Air pollution comes from many different sources. Some sources are natural such as windblown dust and smoke from wildfires. Other sources are man-made such as emissions from factories, power plants, automobiles, construction equipment, small businesses (I.E. print shops, autobody shops, gas stations, dry cleaners, etc.) and open burning. These air pollutants can be solids, liquids, or gases. Air pollution can cause adverse health effects in humans and animals, influence climate change, and damage our environment.
Although we may not have control over natural sources of air pollution, we do have control over man-made sources. Federal, state and local regulatory agencies create air quality regulations requiring the reduction of pollutants but regulations can only do so much. It is also up to individuals to understand how the decisions that they make everyday can contribute to air pollution. Once we understand how we contribute to the problem, we can effectively work to help solve it. Examples of choices we can make every day could include:

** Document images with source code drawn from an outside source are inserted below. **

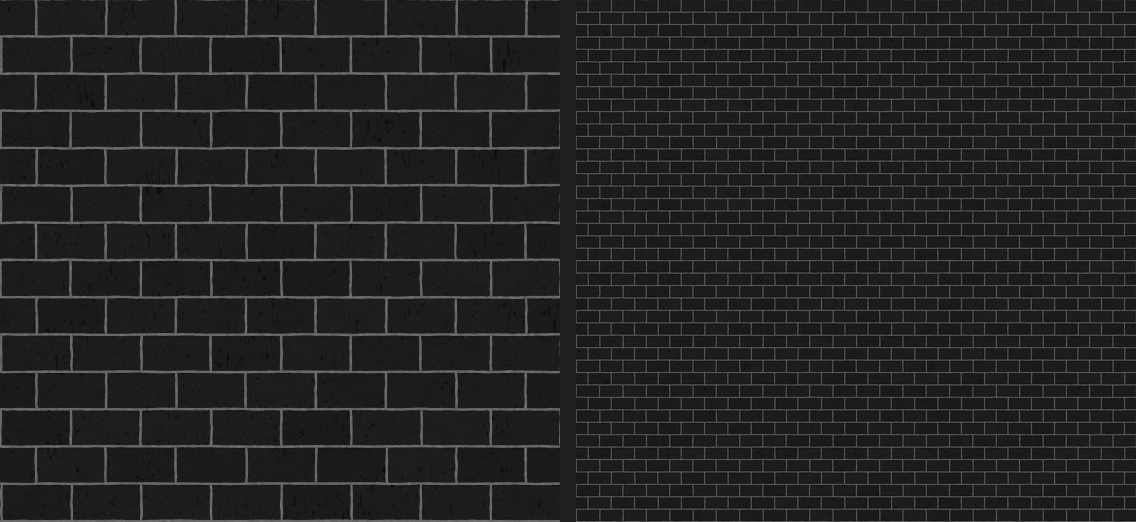
Left: one tile. Right: repeated 3 by 3.
Give the GLSL for this texture, as a Shadertoy shader.

```glsl
// Wall of dark bricks in running bond with thin grey mortar joints, seamless.
#define GRID vec2(8.0, 14.0)        // bricks across, courses up
#define SHIFT vec2(0.015, 0.026)    // joint position within a cell
#define BRICK_RATIO 0.534           // course height / brick length
#define JOINT_HALF 0.0175           // half joint width, in brick lengths
#define JOINT_JITTER 0.018          // sideways scatter of upright joints
#define EDGE_WOBBLE 0.010           // unevenness of joint edges
#define BRICK_SHADE 0.109
#define MORTAR_SHADE 0.41
#define SHADE_VARIATION 0.012       // tone spread between bricks
#define CRACK_DEPTH 0.050
#define PIT_DEPTH 0.045

float hash(vec2 p) {
    return fract(sin(dot(p, vec2(127.1, 311.7))) * 43758.5);
}

// Value noise over a lattice of 'cells' per canvas; wraps at the edges.
float noise(vec2 uv, vec2 cells, float seed) {
    vec2 p = uv * cells;
    vec2 i = floor(p), f = p - i;
    f = f * f * (3.0 - 2.0 * f);
    vec2 a = mod(i, cells), b = mod(i + 1.0, cells);
    float low = mix(hash(a + seed), hash(vec2(b.x, a.y) + seed), f.x);
    float high = mix(hash(vec2(a.x, b.y) + seed), hash(b + seed), f.x);
    return mix(low, high, f.y);
}

void mainImage(out vec4 fragColor, in vec2 fragCoord) {
    vec2 uv = fragCoord / iResolution.xy;
    vec2 p = uv * GRID - SHIFT;
    float soft = 0.65 * GRID.x / iResolution.x;

    // Level joints: signed distance to the nearest one, then the course
    float drift = noise(uv, vec2(24.0, 28.0), 3.0) - 0.5;
    float level = floor(p.y + 0.5);
    float dy = (p.y - level) * BRICK_RATIO - EDGE_WOBBLE * drift;
    float course = level + step(0.0, dy) - 1.0;

    // Upright joints: half a brick of offset on every other course
    float x = p.x - 0.5 * mod(course, 2.0);
    float upright = floor(x + 0.5);
    float scatter = hash(mod(vec2(upright, course), GRID) + 7.0) - 0.5;
    float sway = noise(uv, vec2(32.0, 56.0), 11.0) - 0.5;
    float dx = x - upright - JOINT_JITTER * scatter - EDGE_WOBBLE * sway;
    vec2 brick = mod(vec2(upright + step(0.0, dx) - 1.0, course), GRID);

    // Ragged mortar edge
    float ragged = noise(uv, vec2(160.0, 150.0), 19.0) - 0.5;
    float edge = min(abs(dx), abs(dy)) - JOINT_HALF - EDGE_WOBBLE * 0.7 * ragged;
    float mortar = 1.0 - smoothstep(-soft, soft, edge);

    // Brick face: tone per brick, soft clouding and fine grain
    float grain = noise(uv, vec2(384.0, 358.0), 23.0) - 0.5;
    float cloud = noise(uv, vec2(40.0, 42.0), 29.0) - 0.5;
    float face = BRICK_SHADE + SHADE_VARIATION * (hash(brick + 31.0) - 0.5);
    face += 0.016 * grain + 0.008 * cloud;

    // Upright hairline cracks in patches, and scattered pits
    float patches = smoothstep(0.4, 0.8, noise(uv, vec2(22.0, 20.0), 37.0));
    float crack = smoothstep(0.78, 0.97, noise(uv, vec2(256.0, 60.0), 41.0));
    float pit = smoothstep(0.84, 0.98, noise(uv, vec2(250.0, 234.0), 43.0));
    face -= CRACK_DEPTH * crack * patches + PIT_DEPTH * pit;

    // Broken dark line under the level joints, and rare pale specks
    float under = step(dy, 0.0) * (1.0 - smoothstep(0.0, 0.03, abs(dy) - JOINT_HALF));
    face -= 0.035 * under * smoothstep(0.4, 0.7, noise(uv, vec2(90.0, 28.0), 47.0));
    face += 0.12 * smoothstep(0.985, 1.0, noise(uv, vec2(200.0, 187.0), 53.0));

    // Mortar: mottled and grainy
    float mottle = noise(uv, vec2(96.0, 90.0), 59.0) - 0.5;
    float joint = MORTAR_SHADE + 0.05 * mottle + 0.05 * grain;

    fragColor = vec4(vec3(mix(max(face, 0.03), joint, mortar)), 1.0);
}
```
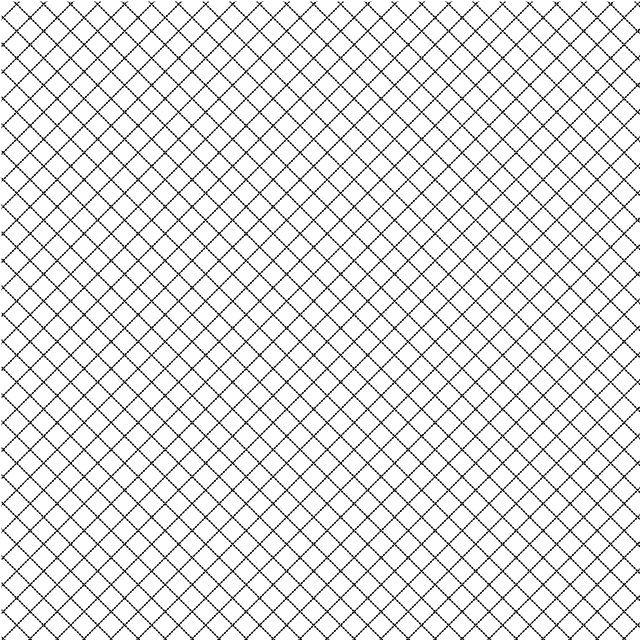
A WebGL 2 fragment shader for this pattern:

```glsl
#version 300 es
precision highp float;
// Fine black diamond trellis on white: two crossing families of beaded
// diagonal lines, 23.7 diamonds across and down. Each line is a distance to
// the nearest whole diagonal index, with a half width that swells per bead.

uniform vec2 u_resolution;
out vec4 fragColor;

float hash(float n) {
    return fract(sin(n * 12.9898 + 4.1) * 43758.5);
}

// Ink of the nearest line of one family; seed shifts the beads between families.
float beadedLine(float across, float along, float seed, float pixel) {
    float index = round(across);
    float dist = abs(across - index) * 0.02983;  // lattice units to canvas
    float bead = cos(6.28319 * (along * 6.0 + hash(index + seed)));
    float halfWidth = 0.00088 + 0.00042 * bead;
    return clamp(0.5 + (halfWidth - dist) / pixel, 0.0, 1.0);
}

void main() {
    float pixel = 1.0 / min(u_resolution.x, u_resolution.y);
    vec2 uv = gl_FragCoord.xy / u_resolution;

    // Diamond lattice, anchored near the top left corner
    vec2 cell = (vec2(uv.x, 1.0 - uv.y) - vec2(0.0260, 0.0065)) * 23.704;
    float rising = cell.x + cell.y;
    float falling = cell.x - cell.y;
    float ink = max(beadedLine(rising, falling, 0.0, pixel),
                    beadedLine(falling, rising, 57.0, pixel));

    // Thin blank margin along the left and top edges
    vec2 inset = vec2(uv.x, 1.0 - uv.y) - 0.0024;
    ink *= clamp(0.5 + min(inset.x, inset.y) / pixel, 0.0, 1.0);

    fragColor = vec4(mix(vec3(1.0), vec3(0.0), ink), 1.0);
}
```
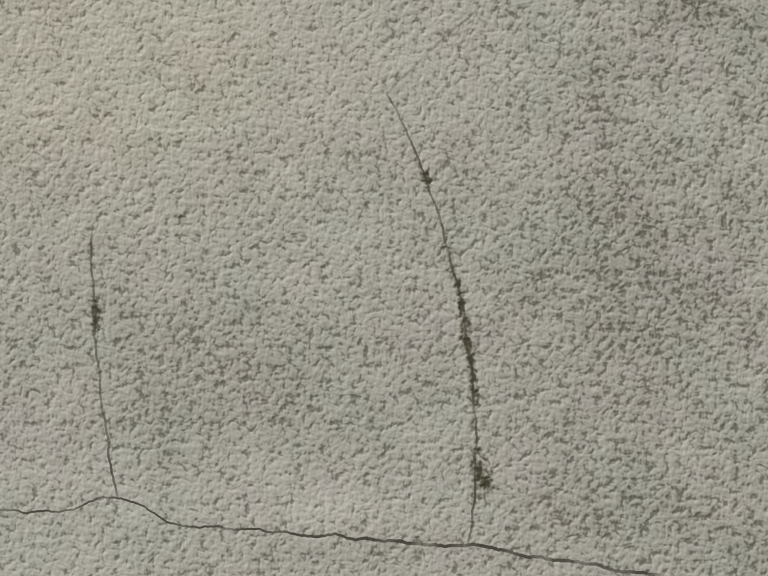
A WebGL 1 fragment shader for this texture:

```glsl
precision highp float;
// Weathered rough plaster wall with hairline cracks, dark pits and mossy stains.
uniform vec2 u_resolution;

const float GRAIN_FREQ = 92.0;                    // grains per canvas height
const float RELIEF_STRENGTH = 0.15;
const float PIT_STRENGTH = 0.15;
const float STAIN_STRENGTH = 0.075;
const float BASE_TONE = 0.622;
const float CRACK_WIDTH = 0.0016;
const vec2 LIGHT_STEP = vec2(-0.0022, 0.0032);    // offset toward the light
const vec3 WARM_SHIFT = vec3(0.012, 0.002, -0.038);
const vec3 MOSS_COLOR = vec3(0.23, 0.22, 0.16);
const vec3 CRACK_COLOR = vec3(0.25, 0.24, 0.21);

float hash(vec2 cell) {
  vec3 q = fract(cell.xyx * vec3(0.1031, 0.1030, 0.0973));
  q += dot(q, q.yzx + 33.33);
  return fract((q.x + q.y) * q.z);
}

float cornerSlope(vec2 cell, vec2 offset) {
  float angle = 6.2832 * hash(cell);
  return dot(vec2(cos(angle), sin(angle)), offset);
}

// Gradient noise, roughly -1 to 1
float noise(vec2 p) {
  vec2 i = floor(p), f = p - i;
  vec2 u = f * f * f * (f * (f * 6.0 - 15.0) + 10.0);
  vec2 e = vec2(1.0, 0.0);
  float low = mix(cornerSlope(i, f), cornerSlope(i + e, f - e), u.x);
  float high = mix(cornerSlope(i + e.yx, f - e.yx), cornerSlope(i + 1.0, f - 1.0), u.x);
  return 1.4 * mix(low, high, u.y);
}

float fractal(vec2 p) {
  float sum = 0.0, amp = 0.6;
  for (int k = 0; k < 4; k++) {
    sum += amp * noise(p);
    p = mat2(1.6, 1.2, -1.2, 1.6) * p + 17.3;
    amp *= 0.55;
  }
  return sum;
}

float plasterHeight(vec2 p) {
  return 0.6 * noise(p * GRAIN_FREQ + 40.0)
       + 0.32 * noise(p * GRAIN_FREQ * 0.47 + 90.0)
       + 0.32 * noise(p.yx * GRAIN_FREQ * 1.9 + 7.0);
}

float bump(float x, float center, float width) {
  float d = (x - center) / width;
  return exp(-d * d);
}

float blob(vec2 p, vec2 center, vec2 size) {
  vec2 d = (p - center) / size;
  return exp(-dot(d, d));
}

float span(float x, float start, float end, float fade) {
  return smoothstep(start - fade, start + fade, x) * (1.0 - smoothstep(end - fade, end + fade, x));
}

float hairline(float d, float width) {
  float pixel = 1.0 / u_resolution.y;
  return 1.0 - smoothstep(width - 0.5 * pixel, width + pixel, abs(d));
}

void main() {
  vec2 p = gl_FragCoord.xy / u_resolution.y;
  float broad = fractal(p * 3.2 + 5.0);
  float patches = fractal(p * 13.0 + 60.0);
  float right = smoothstep(0.75, 1.2, p.x);

  // Large weathered areas, with slanted streaks on the right
  float streaks = fractal(vec2(p.x * 22.0 + p.y * 7.0, p.y * 7.0));
  float stain = 0.35 * broad + 0.45 * patches + 0.4 * right * streaks + 0.2 * right;
  stain += 0.5 * blob(p, vec2(1.06, 0.52), vec2(0.15, 0.25));
  stain += 0.5 * blob(p, vec2(0.42, 0.33), vec2(0.25, 0.12));
  stain += 0.4 * blob(p, vec2(1.1, 0.12), vec2(0.12, 0.07));
  stain += 0.9 * blob(p, vec2(1.2, 0.99), vec2(0.06, 0.05));
  stain -= 0.35 * blob(p, vec2(0.25, 0.95), vec2(0.4, 0.25));
  stain -= 0.3 * blob(p, vec2(0.5, 0.13), vec2(0.3, 0.05));

  // Grain lit from the upper left, with pits gathering dirt
  vec2 warped = p + 0.004 * vec2(noise(p * 31.0), noise(p * 31.0 + 50.0));
  float height = plasterHeight(warped);
  float relief = height - plasterHeight(warped + LIGHT_STEP);
  float pit = smoothstep(0.02, 0.55, 0.22 * stain - height);
  float tone = BASE_TONE + RELIEF_STRENGTH * relief - PIT_STRENGTH * pit - STAIN_STRENGTH * stain;
  float ridge = bump(p.y, 0.776 + 0.004 * noise(p.xx * 18.0), 0.004);
  tone += 0.05 * ridge * span(p.x, 0.19, 0.42, 0.03);
  vec3 color = tone + WARM_SHIFT;
  color += vec3(0.012, -0.004, 0.004) * fractal(p * 6.0 + 80.0);
  color += vec3(0.012, 0.008, -0.012) * blob(p, vec2(0.15, 0.9), vec2(0.5, 0.3));

  // Crack paths: two upright, one along the bottom, one faint branch
  float jitter = 0.006 * fractal(vec2(p.y * 20.0, 3.5));
  float drop = 0.835 - p.y, leftDrop = 0.6 - p.y;
  float mainD = p.x - (0.674 + 0.5 * drop - 0.41 * drop * drop) - jitter;
  float leftD = p.x - (0.16 + 0.2 * leftDrop * leftDrop) - jitter;
  float floorY = 0.112 - 0.075 * p.x + 0.042 * bump(p.x, 0.2, 0.07)
               - 0.025 * smoothstep(0.8, 1.15, p.x) + 0.009 * fractal(vec2(p.x * 19.0, 8.5));
  float floorD = p.y - floorY;
  float branchD = 0.7 * (p.y - 0.84 - 0.95 * (p.x - 0.674)) + jitter;

  // Moss soaks outward from the upright cracks
  float mainMoss = bump(p.y, 0.69, 0.025) + bump(p.y, 0.45, 0.12)
                 + 0.7 * bump(p.y, 0.33, 0.05) + bump(p.y, 0.18, 0.045);
  float mossWidth = 0.013 + 0.012 * bump(p.y, 0.18, 0.04) + 0.008 * patches;
  float mossD = mainD - 0.016 * bump(p.y, 0.16, 0.04);
  float moss = mainMoss * bump(mossD, 0.0, max(mossWidth, 0.006));
  moss += 0.9 * blob(vec2(leftD, p.y), vec2(0.0, 0.45), vec2(0.011, 0.035));
  moss += 0.5 * blob(p, vec2(0.315, 0.615), vec2(0.008, 0.02));
  moss += 0.4 * blob(p, vec2(0.08, 0.755), vec2(0.035, 0.008));
  float mossCover = smoothstep(0.15, 0.85, moss * (0.85 - 0.8 * height + 0.4 * patches));
  color = mix(color, MOSS_COLOR + 0.1 * relief, 0.8 * mossCover);

  // Dark hairlines, broken where grains bridge the gap
  float broken = 0.75 + 0.5 * noise(p * 24.0);
  float cracks = 0.75 * hairline(mainD, CRACK_WIDTH) * span(p.y, 0.06, 0.835, 0.01);
  cracks = max(cracks, 0.7 * hairline(leftD, CRACK_WIDTH) * span(p.y, 0.14, 0.6, 0.015));
  float floorWidth = CRACK_WIDTH * (0.8 + 0.7 * smoothstep(0.3, 0.8, p.x));
  cracks = max(cracks, hairline(floorD, floorWidth) * (1.0 - smoothstep(1.13, 1.16, p.x)));
  cracks = max(cracks, 0.3 * hairline(branchD, CRACK_WIDTH) * span(p.x, 0.675, 0.825, 0.01));
  color = mix(color, CRACK_COLOR, clamp(cracks * broken, 0.0, 0.9));

  gl_FragColor = vec4(clamp(color, 0.0, 1.0), 1.0);
}
```
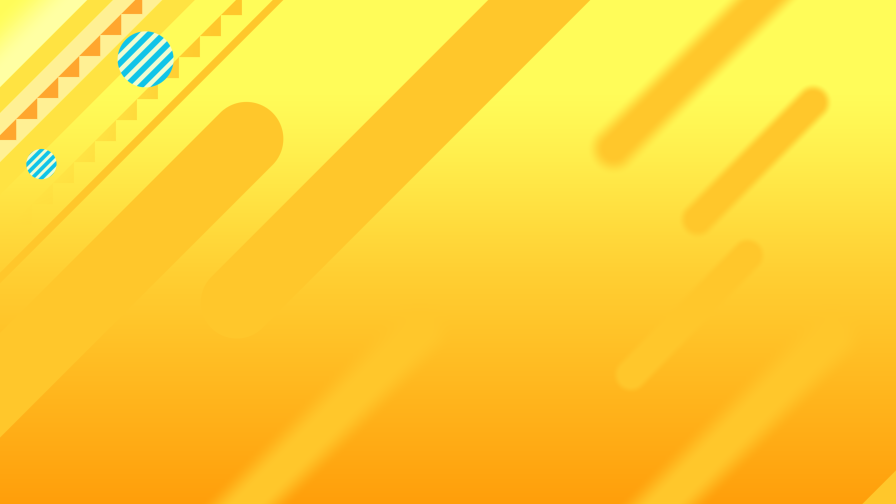
Write a Shadertoy shader that draws this background.

```glsl
const vec3 LEMON  = vec3(1.00, 0.99, 0.35);
const vec3 AMBER  = vec3(1.00, 0.78, 0.17);
const vec3 ORANGE = vec3(1.00, 0.62, 0.04);
const vec3 GOLD   = vec3(1.00, 0.89, 0.26);
const vec3 CREAM  = vec3(1.00, 0.94, 0.58);
const vec3 PALE   = vec3(1.00, 1.00, 0.64);
const vec3 TOOTH  = vec3(1.00, 0.65, 0.18);
const vec3 CYAN   = vec3(0.06, 0.77, 0.91);
const vec3 MINT   = vec3(0.94, 0.99, 0.82);
const float TOOTH_SIZE = 0.375;

// Coverage of a signed distance, softened by the given half width
float cover(float d, float soft) {
    return 1.0 - smoothstep(-soft, soft, d);
}

float capsule(vec2 p, vec2 a, vec2 b, float radius) {
    vec2 pa = p - a, ba = b - a;
    float t = clamp(dot(pa, ba) / dot(ba, ba), 0.0, 1.0);
    return length(pa - ba * t) - radius;
}

// Diagonal band between two values of the diagonal coordinate
float band(float diag, float from, float to) {
    return (abs(diag - 0.5 * (from + to)) - 0.5 * (to - from)) * 0.7071;
}

// Row of right triangles repeated along the rising diagonal
float teeth(vec2 q, vec2 corner, float size) {
    vec2 r = q - corner;
    float k = floor((r.x - r.y) / (2.0 * size) + 0.5);
    r -= k * size * vec2(1.0, -1.0);
    return max(max(r.x, r.y), -(r.x + r.y + size) * 0.7071);
}

vec3 stripedDisc(vec3 col, vec2 p, vec2 centre, float radius, float period, float aa) {
    vec2 r = p - centre;
    float stripe = abs(fract((r.x - r.y) / period) - 0.5) - 0.28;
    vec3 fill = mix(MINT, CYAN, cover(stripe * period * 0.7071, aa));
    return mix(col, fill, cover(length(r) - radius, aa));
}

vec3 backdrop(float y) {
    vec3 col = mix(AMBER, LEMON, smoothstep(0.0, 1.0, (y - 3.4) / 4.0) * 0.3
                   + 0.7 * clamp((y - 3.4) / 4.0, 0.0, 1.0));
    return mix(ORANGE, col, clamp(y / 3.4, 0.0, 1.0));
}

vec3 drawCapsules(vec3 col, vec2 p, float aa) {
    float m = cover(capsule(p, vec2(4.40, 6.52), vec2(-1.20, 0.92), 0.66), aa);
    m = max(m, cover(capsule(p, vec2(4.23, 3.60), vec2(10.90, 10.27), 0.645), aa));
    m = max(m, cover(capsule(p, vec2(10.96, 6.35), vec2(15.0, 10.39), 0.33), 0.16));
    m = max(m, cover(capsule(p, vec2(12.46, 5.08), vec2(14.52, 7.17), 0.27), 0.09));
    m = max(m, cover(capsule(p, vec2(11.27, 2.31), vec2(13.35, 4.44), 0.27), 0.07));
    m = max(m, cover(capsule(p, vec2(7.50, 3.10), vec2(3.40, -1.00), 0.37), 0.22));
    m = max(m, cover(capsule(p, vec2(14.85, 3.00), vec2(10.80, -1.05), 0.37), 0.22));
    return mix(col, AMBER, m);
}

vec3 drawCornerBands(vec3 col, vec2 q, float aa) {
    float diag = q.x + q.y;
    col = mix(col, mix(LEMON, PALE, smoothstep(0.2, 1.3, diag)), cover(band(diag, -1.0, 1.56), aa));
    col = mix(col, GOLD, cover(band(diag, 1.56, 2.02), aa));
    col = mix(col, CREAM, cover(band(diag, 2.02, 2.90), aa));
    col = mix(col, GOLD, cover(band(diag, 2.90, 3.48), aa));
    col = mix(col, AMBER, cover(band(diag, 4.87, 5.06), aa));
    col = mix(col, AMBER, cover(band(diag, 24.4, 30.0), aa));

    // Two toothed rows, the second fading toward the left
    col = mix(col, TOOTH, cover(teeth(q, vec2(2.54, 0.25), TOOTH_SIZE), aa));
    float fade = smoothstep(0.0, 4.2, q.x);
    return mix(col, AMBER, fade * cover(teeth(q, vec2(3.57, 1.02), TOOTH_SIZE), aa));
}

void mainImage(out vec4 fragColor, in vec2 fragCoord) {
    // Canvas is nine units high; q measures down from the top edge
    vec2 p = fragCoord * 9.0 / iResolution.y;
    vec2 q = vec2(p.x, 9.0 - p.y);
    float aa = 6.5 / iResolution.y;

    vec3 col = backdrop(p.y);
    col = drawCapsules(col, p, aa);
    col = drawCornerBands(col, q, aa);
    col = stripedDisc(col, q * vec2(1.0, -1.0), vec2(2.60, -1.06), 0.50, 0.26, aa);
    col = stripedDisc(col, q * vec2(1.0, -1.0), vec2(0.74, -2.93), 0.27, 0.17, aa);
    fragColor = vec4(col, 1.0);
}
```
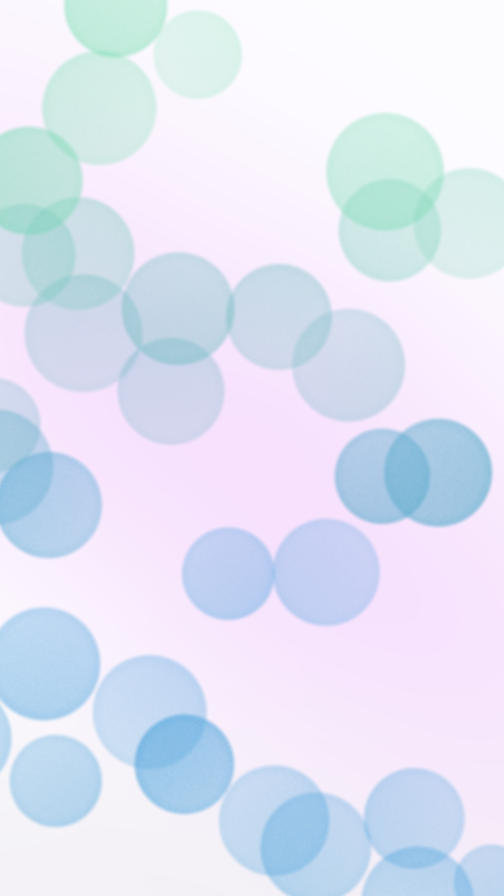
Reproduce this background procedurally as a Shadertoy shader.

```glsl
#define CLUSTERS 12
#define DISCS_PER_CLUSTER 3
#define KEEP_CHANCE 0.8
#define RADIUS_MIN 0.070
#define RADIUS_MAX 0.118
#define EDGE_BLUR 0.006
#define ALPHA_MIN 0.22
#define ALPHA_MAX 0.50
#define GRAIN_SCALE 230.0
#define GRAIN_AMOUNT 0.09
#define SEED 7.0

const float TAU = 6.2831853;

float hash(vec2 p) {
    vec3 q = fract(vec3(p.xyx) * 0.1031);
    q += dot(q, q.yzx + 33.33);
    return fract((q.x + q.y) * q.z);
}

float valueNoise(vec2 p) {
    vec2 cell = floor(p);
    vec2 f = fract(p);
    f = f * f * (3.0 - 2.0 * f);
    float low = mix(hash(cell), hash(cell + vec2(1, 0)), f.x);
    float high = mix(hash(cell + vec2(0, 1)), hash(cell + vec2(1, 1)), f.x);
    return mix(low, high, f.y);
}

// White sheet with a soft pink glow running diagonally across the middle
vec3 backdrop(vec2 uv, float height) {
    vec2 p = uv - vec2(0.5, 0.48 * height);
    float across = p.y + 0.6 * p.x;
    float glow = exp(-3.5 * across * across) * (1.0 - p.x * p.x);
    glow *= 0.88 + 0.24 * valueNoise(uv * 2.5 + SEED);
    vec3 sheet = mix(vec3(0.955, 0.95, 0.965), vec3(0.99, 0.99, 1.0),
                     smoothstep(0.0, 0.35 * height, uv.y));
    return mix(sheet, vec3(0.965, 0.872, 0.99), clamp(glow, 0.0, 1.0));
}

// Blue at the bottom, teal in the middle, mint at the top
vec3 discTint(float level) {
    vec3 blue = vec3(0.34, 0.66, 0.87);
    vec3 teal = vec3(0.40, 0.70, 0.75);
    vec3 mint = vec3(0.50, 0.87, 0.71);
    vec3 tint = mix(blue, teal, smoothstep(0.35, 0.58, level));
    return mix(tint, mint, smoothstep(0.58, 0.85, level));
}

// Coverage of one blurred disc with a faint rim and a sloping density
float discMask(vec2 offset, float radius, float slopeAngle) {
    float dist = length(offset);
    float body = 1.0 - smoothstep(-EDGE_BLUR, EDGE_BLUR, dist - radius);
    float slope = dot(offset / radius, vec2(cos(slopeAngle), sin(slopeAngle)));
    float rim = smoothstep(0.78, 0.96, dist / radius);
    return body * (0.97 + 0.13 * slope + 0.12 * rim);
}

void mainImage(out vec4 fragColor, in vec2 fragCoord) {
    vec2 uv = fragCoord / iResolution.x;
    float height = iResolution.y / iResolution.x;
    vec3 color = backdrop(uv, height);
    float grain = valueNoise(uv * GRAIN_SCALE) - 0.5;

    // Translucent discs, gathered loosely around evenly spread anchors
    for (int c = 0; c < CLUSTERS; c++) {
        vec2 spread = fract(0.5 + (float(c) + SEED) * vec2(0.7549, 0.5698));
        vec2 anchor = mix(vec2(-0.02), vec2(1.02), spread) * vec2(1.0, height);

        for (int d = 0; d < DISCS_PER_CLUSTER; d++) {
            vec2 id = vec2(float(c) * 5.3 + SEED, float(d) * 9.7 + 2.0);
            if (d > 0 && hash(id + 11.0) > KEEP_CHANCE) continue;

            float angle = TAU * (hash(vec2(id.x, 3.0)) + 0.38 * float(d))
                        + hash(id + 23.0);
            float reach = mix(0.05, 0.15, hash(id + 37.0));
            vec2 center = anchor + reach * vec2(cos(angle), sin(angle));
            float radius = mix(RADIUS_MIN, RADIUS_MAX, sqrt(hash(id + 51.0)));

            float level = center.y / height;
            float density = hash(id + 67.0);
            float alpha = mix(ALPHA_MIN, ALPHA_MAX, density * density)
                        + 0.12 * (1.0 - level);
            alpha *= discMask(uv - center, radius, TAU * hash(id + 83.0));
            alpha *= 1.0 + GRAIN_AMOUNT * grain;
            color = mix(color, discTint(level), clamp(alpha, 0.0, 1.0));
        }
    }

    fragColor = vec4(color, 1.0);
}
```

Businesses can continue to reduce air pollutants by complying with established regulations, and implementing pollution prevention practices to reduce emissions and save money. Pollution Prevention is the reduction or elimination of pollution at its source, instead of treating pollution after it has been generated (examples: air filters, air scrubbers). Businesses around the world have benefited from reducing pollution at the source. These benefits include less regulation, reduced operational costs, and less liability associated with the generation of pollution. Please see our Sources page for more detailed information on the different sources that can produce air pollutants.